***** Material for this exercise

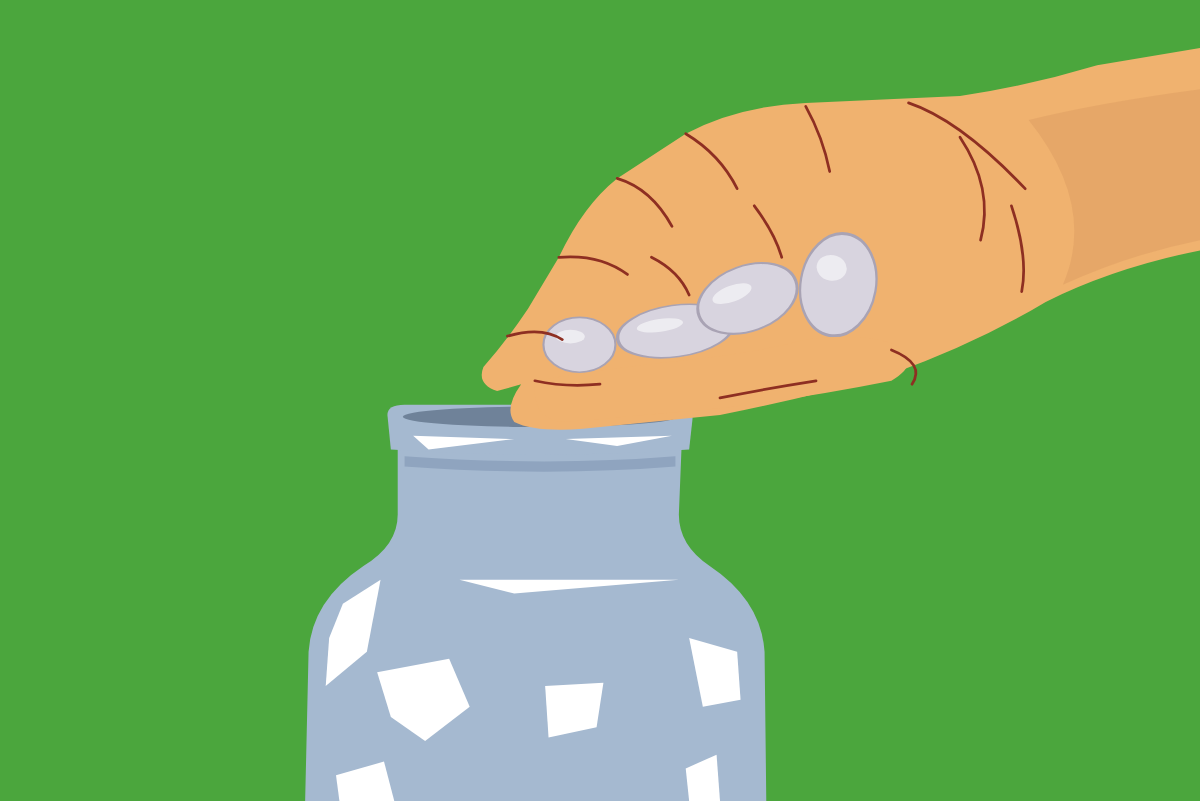
<!DOCTYPE html>
<html lang="en">
<head>
<meta charset="utf-8">
<title>Hand Dropping Pebbles Into a Jar</title>
<link rel="stylesheet" href="https://fonts.googleapis.com/css2?family=Roboto&display=swap">
<style>
  :root {
    --field-green: #4ba63d;
    --jar-blue: #a5b9d0;
    --jar-shade: #8fa4bf;
    --jar-inner: #6f8299;
    --glint: #ffffff;
    --skin: #f0b26f;
    --skin-shadow: #e0a064;
    --crease: #8e2f22;
    --pebble: #d8d4df;
    --pebble-edge: #a9a3b4;
  }
  html, body { margin: 0; padding: 0; overflow: hidden; font-family: "Roboto", sans-serif; }
  .artboard { width: 1200px; height: 801px; display: block; background: var(--field-green); }
</style>
</head>
<body>
<svg class="artboard" viewBox="0 0 700 467" preserveAspectRatio="none" role="img" aria-label="A hand placing pebbles into a glass jar">
  <defs>
    <g id="pebble">
      <ellipse cx="0" cy="0" rx="1" ry="1" fill="var(--pebble)" stroke="var(--pebble-edge)" stroke-width="0.06"/>
      <ellipse cx="-0.25" cy="-0.3" rx="0.4" ry="0.25" fill="var(--glint)" opacity="0.55"/>
    </g>
  </defs>

  <rect class="backdrop" width="700" height="467" fill="var(--field-green)"/>

  <g class="jar">
    <path d="M232 250 L232 300 Q232 318 212 330 Q182 350 180 380 L178 467 L447 467 L446 380 Q444 350 414 330 Q396 318 396 300 L398 250 Z" fill="var(--jar-blue)"/>
    <path d="M226 242 Q226 236 236 236 L396 236 Q404 236 404 244 L402 262 Q320 268 228 262 Z" fill="var(--jar-blue)"/>
    <ellipse cx="315" cy="243" rx="80" ry="6" fill="var(--jar-inner)"/>
    <path d="M236 266 Q320 272 394 266 L394 272 Q320 278 236 272 Z" fill="var(--jar-shade)"/>
    <g class="jar-glints" fill="var(--glint)">
      <path d="M241 254 L300 256 L250 262 Z"/>
      <path d="M330 256 L392 254 L360 260 Z"/>
      <path d="M268 338 L396 338 L300 346 Z"/>
      <path d="M200 352 L222 338 L214 380 L190 400 L192 372 Z"/>
      <path d="M220 392 L262 384 L274 412 L248 432 L228 418 Z"/>
      <path d="M318 400 L352 398 L348 424 L320 430 Z"/>
      <path d="M402 372 L430 380 L432 408 L410 412 Z"/>
      <path d="M196 452 L224 444 L230 467 L198 467 Z"/>
      <path d="M400 448 L418 440 L420 467 L402 467 Z"/>
    </g>
  </g>

  <g class="hand">
    <path d="M700 28 L640 38 Q600 50 560 56 L470 60 Q430 62 400 78 L360 104 Q340 120 326 150 L308 180 Q296 198 282 214 Q278 224 290 228 L304 224 Q294 238 300 246 Q312 252 340 250 L420 242 Q470 232 520 218 Q570 200 610 176 Q650 156 700 146 Z" fill="var(--skin)"/>
    <path d="M600 70 Q640 60 700 52 L700 140 Q660 148 620 166 Q640 120 600 70 Z" fill="var(--skin-shadow)" opacity="0.6"/>

    <use href="#pebble" transform="translate(338 201) scale(21 16)"/>
    <use href="#pebble" transform="translate(394 193) rotate(-8) scale(34 15)"/>
    <use href="#pebble" transform="translate(436 174) rotate(-20) scale(30 19)"/>
    <use href="#pebble" transform="translate(489 166) rotate(10) scale(22 30)"/>

    <path d="M312 222 Q360 214 400 210 Q440 206 470 198 Q500 194 520 200 Q540 210 520 222 Q470 232 420 238 L330 246 Q310 246 312 222 Z" fill="var(--skin)"/>

    <g class="creases" fill="none" stroke="var(--crease)" stroke-width="1.6" stroke-linecap="round">
      <path d="M360 104 Q380 110 392 132"/>
      <path d="M326 150 Q350 148 366 160"/>
      <path d="M400 78 Q420 90 430 110"/>
      <path d="M470 62 Q480 80 484 100"/>
      <path d="M296 196 Q316 190 328 198"/>
      <path d="M312 222 Q330 226 350 224"/>
      <path d="M420 232 Q450 226 476 222"/>
      <path d="M520 204 Q540 212 532 224"/>
      <path d="M560 80 Q580 110 572 140"/>
      <path d="M530 60 Q560 70 598 110"/>
      <path d="M590 120 Q600 150 596 170"/>
      <path d="M380 150 Q396 158 402 172"/>
      <path d="M440 120 Q452 136 456 150"/>
    </g>
  </g>
</svg>
</body>
</html>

**********

Please reproduce exactly the lines in the listing above from the one containing "352 L222 338" through the one containing "372 L430 380", both included, and nothing more.

Reply
      <path d="M200 352 L222 338 L214 380 L190 400 L192 372 Z"/>
      <path d="M220 392 L262 384 L274 412 L248 432 L228 418 Z"/>
      <path d="M318 400 L352 398 L348 424 L320 430 Z"/>
      <path d="M402 372 L430 380 L432 408 L410 412 Z"/>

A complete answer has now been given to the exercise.